provided our neighboring communities with $8 million for road widening,
sound walls, and other improvements. The City of Temecula and Riverside
County have benefited substantially by our payments to the Special
Distribution Fund. In recent years we have contributed more than $1 million
to local schools.
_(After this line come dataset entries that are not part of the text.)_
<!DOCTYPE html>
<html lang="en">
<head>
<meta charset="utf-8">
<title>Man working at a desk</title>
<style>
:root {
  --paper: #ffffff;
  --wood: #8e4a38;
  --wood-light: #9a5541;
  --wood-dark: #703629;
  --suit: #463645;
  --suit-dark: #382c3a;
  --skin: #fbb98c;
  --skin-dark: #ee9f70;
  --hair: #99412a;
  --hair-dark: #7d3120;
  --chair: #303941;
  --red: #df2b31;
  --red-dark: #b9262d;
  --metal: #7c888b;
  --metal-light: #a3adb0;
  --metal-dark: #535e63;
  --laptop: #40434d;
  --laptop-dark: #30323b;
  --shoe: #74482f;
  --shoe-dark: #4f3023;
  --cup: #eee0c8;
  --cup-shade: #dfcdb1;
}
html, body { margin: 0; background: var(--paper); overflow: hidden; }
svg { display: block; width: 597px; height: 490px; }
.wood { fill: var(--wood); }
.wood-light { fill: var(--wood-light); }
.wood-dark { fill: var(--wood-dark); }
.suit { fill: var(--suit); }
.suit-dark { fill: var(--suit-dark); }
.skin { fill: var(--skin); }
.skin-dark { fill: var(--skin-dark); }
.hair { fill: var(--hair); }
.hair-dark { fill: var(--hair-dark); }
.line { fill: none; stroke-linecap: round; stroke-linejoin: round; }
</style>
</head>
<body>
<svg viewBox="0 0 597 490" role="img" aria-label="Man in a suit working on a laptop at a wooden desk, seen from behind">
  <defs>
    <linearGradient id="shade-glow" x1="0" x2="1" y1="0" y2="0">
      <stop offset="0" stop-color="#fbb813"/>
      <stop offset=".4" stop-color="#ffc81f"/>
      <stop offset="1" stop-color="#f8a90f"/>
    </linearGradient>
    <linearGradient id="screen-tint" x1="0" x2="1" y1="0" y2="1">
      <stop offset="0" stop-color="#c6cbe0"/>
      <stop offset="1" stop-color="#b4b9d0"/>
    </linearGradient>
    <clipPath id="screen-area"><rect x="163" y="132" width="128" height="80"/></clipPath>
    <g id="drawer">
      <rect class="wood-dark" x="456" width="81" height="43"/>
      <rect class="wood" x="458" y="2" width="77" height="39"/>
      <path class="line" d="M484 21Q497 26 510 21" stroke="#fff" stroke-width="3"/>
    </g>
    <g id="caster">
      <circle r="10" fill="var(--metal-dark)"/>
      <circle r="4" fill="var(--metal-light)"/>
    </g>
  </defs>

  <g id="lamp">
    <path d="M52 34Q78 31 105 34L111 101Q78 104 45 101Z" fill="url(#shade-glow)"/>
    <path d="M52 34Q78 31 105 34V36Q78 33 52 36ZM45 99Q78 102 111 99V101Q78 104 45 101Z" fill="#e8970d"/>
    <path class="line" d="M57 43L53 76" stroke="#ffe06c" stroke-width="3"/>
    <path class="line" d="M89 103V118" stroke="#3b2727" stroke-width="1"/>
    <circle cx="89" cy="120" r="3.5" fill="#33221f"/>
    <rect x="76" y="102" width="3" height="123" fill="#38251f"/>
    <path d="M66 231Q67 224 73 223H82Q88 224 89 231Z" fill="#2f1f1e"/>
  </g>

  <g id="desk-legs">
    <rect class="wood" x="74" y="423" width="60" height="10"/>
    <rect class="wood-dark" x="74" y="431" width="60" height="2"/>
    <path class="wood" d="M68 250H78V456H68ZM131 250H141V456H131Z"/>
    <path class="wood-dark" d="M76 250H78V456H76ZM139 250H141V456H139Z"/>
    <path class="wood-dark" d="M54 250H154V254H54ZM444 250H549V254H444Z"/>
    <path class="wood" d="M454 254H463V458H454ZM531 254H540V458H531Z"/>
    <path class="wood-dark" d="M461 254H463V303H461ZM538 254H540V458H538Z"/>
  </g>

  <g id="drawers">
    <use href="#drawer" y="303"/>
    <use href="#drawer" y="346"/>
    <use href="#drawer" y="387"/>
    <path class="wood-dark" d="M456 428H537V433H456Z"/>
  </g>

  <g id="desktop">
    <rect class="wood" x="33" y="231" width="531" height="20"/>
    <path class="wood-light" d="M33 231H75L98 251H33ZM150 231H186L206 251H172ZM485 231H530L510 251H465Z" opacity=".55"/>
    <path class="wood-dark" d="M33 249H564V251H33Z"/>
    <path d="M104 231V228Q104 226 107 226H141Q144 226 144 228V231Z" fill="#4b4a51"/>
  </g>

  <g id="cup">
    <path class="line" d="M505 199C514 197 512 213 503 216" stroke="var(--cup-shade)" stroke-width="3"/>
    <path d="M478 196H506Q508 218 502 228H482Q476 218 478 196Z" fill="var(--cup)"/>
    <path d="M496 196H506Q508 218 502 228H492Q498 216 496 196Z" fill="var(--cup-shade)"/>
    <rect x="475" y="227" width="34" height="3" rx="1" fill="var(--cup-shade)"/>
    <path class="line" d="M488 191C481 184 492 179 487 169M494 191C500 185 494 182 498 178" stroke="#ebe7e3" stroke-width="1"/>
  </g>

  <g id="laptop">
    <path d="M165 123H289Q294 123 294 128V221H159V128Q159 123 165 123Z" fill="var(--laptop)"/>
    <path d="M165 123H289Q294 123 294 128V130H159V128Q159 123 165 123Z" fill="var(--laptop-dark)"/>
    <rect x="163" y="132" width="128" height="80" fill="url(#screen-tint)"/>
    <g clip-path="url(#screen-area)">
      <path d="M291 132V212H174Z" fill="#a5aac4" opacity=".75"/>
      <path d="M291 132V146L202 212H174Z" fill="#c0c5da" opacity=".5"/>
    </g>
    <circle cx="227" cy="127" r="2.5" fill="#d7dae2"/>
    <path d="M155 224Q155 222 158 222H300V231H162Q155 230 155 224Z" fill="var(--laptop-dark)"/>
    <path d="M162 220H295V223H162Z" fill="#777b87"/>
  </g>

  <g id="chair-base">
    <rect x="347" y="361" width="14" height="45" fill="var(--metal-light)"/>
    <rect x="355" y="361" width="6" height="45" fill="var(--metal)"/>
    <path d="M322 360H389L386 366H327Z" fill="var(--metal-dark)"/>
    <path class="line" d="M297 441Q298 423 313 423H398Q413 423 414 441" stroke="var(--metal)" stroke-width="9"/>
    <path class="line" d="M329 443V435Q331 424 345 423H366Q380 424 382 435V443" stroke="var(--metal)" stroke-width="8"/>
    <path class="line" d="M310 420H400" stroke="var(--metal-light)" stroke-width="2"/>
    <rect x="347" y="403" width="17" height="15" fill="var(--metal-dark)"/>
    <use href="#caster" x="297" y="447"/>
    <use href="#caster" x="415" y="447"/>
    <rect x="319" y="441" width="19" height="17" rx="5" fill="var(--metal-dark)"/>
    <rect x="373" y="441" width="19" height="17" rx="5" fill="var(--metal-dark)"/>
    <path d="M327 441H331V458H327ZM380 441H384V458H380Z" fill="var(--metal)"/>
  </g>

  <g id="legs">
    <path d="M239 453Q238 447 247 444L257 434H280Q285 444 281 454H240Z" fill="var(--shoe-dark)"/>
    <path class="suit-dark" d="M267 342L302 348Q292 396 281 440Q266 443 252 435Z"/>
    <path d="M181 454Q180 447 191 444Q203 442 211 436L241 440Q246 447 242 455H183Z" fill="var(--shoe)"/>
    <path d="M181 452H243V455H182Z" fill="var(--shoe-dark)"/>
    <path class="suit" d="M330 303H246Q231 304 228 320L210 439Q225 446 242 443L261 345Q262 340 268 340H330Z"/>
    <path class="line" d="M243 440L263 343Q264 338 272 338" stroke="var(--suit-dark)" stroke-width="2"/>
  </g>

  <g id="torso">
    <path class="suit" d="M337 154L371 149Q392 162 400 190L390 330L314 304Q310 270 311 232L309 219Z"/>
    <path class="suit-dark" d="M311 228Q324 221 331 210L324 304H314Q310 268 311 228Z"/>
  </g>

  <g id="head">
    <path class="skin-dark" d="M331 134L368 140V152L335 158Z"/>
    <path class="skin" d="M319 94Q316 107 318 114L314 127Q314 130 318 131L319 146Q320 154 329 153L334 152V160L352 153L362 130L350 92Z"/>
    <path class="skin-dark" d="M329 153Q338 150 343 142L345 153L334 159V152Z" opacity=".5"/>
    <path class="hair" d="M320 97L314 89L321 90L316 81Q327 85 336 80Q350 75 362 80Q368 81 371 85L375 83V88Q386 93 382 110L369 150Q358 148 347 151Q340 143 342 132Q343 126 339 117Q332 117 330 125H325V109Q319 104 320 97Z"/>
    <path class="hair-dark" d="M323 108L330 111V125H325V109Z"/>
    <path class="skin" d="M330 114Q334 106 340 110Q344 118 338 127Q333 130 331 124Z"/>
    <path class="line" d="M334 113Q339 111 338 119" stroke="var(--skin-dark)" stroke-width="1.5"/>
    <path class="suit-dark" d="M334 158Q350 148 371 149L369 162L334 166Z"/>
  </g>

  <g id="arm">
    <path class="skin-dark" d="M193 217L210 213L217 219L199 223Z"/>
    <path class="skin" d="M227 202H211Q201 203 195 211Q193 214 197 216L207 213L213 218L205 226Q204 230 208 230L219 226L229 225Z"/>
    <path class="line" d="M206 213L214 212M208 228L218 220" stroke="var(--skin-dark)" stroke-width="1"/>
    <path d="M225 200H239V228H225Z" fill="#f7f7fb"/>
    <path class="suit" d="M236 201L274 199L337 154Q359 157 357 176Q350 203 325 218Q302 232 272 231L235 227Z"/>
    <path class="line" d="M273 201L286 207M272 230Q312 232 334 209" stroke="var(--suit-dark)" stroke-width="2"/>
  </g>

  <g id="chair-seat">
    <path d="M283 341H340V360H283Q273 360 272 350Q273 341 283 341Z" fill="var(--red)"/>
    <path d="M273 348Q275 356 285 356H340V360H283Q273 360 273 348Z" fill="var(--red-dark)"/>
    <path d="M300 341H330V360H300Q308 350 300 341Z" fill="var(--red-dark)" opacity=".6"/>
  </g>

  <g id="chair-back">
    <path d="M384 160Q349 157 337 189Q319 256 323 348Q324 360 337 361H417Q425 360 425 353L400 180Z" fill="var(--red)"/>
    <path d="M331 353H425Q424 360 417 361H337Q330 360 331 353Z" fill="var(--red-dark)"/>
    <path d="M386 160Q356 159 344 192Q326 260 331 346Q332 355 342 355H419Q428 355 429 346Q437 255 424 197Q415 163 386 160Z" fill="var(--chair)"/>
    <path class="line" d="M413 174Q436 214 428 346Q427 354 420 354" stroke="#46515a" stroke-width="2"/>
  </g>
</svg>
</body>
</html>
And last November, we provided $1.5 million to the Boys &
Girls Club of Southwest Riverside County."

The CTBA letter was written on the heels of CNIGA's 11th Annual Western
Indian Gaming Conference, held Jan. 11 and 12 in Palm Springs.

Spurred by Senate Committee on Indian Affairs Chairman John McCain,
R-Ariz., lawyers from the U.S. Department of Justice and officials from the
National Indian Gaming Commission scheduled meetings at the Palm Springs
conference and accepted comments on proposed changes regarding the Johnson
Act and policy affecting day-to-day gaming operations, including
clarifications between Class II and III games.

With only three such presentations in as many months by Justice, tribes are
calling for more of a government-to-government approach from federal
officials.

The NIGC is an independent regulatory agency established within the
Department of the Interior with a budget capped at $12 million and is
funded by gaming tribes with an estimated national annual gross revenue
topping $19 billion. NIGC Chairman Philip Hogen testified last April before
the Committee on Indian Affairs that "a great need currently exists to
bring clarity to the distinction between Class II technologic aids and
Class III electronic facsimiles and slot machines. This line has become
blurred, by advances in technology. This lack of clarity, as well as
different views on the applicability of the Johnson Act to legitimate Class
II technologic aids, undermines the regulatory structure that Congress
established for Class II and Class III Indian gaming in IGRA."

In his testimony before the Committee on Indian Affairs, Interior Inspector
General Earl Devaney said, "A giant step forward was achieved in 2002 when
NIGC promulgated the Minimum Internal Control Standards which established
minimum standards and procedures for Class II and Class III gaming." He
continued, "In our opinion, the NIGC needs additional resources to fulfill
their expanding role commensurate with the escalating growth of the Indian
gaming industry."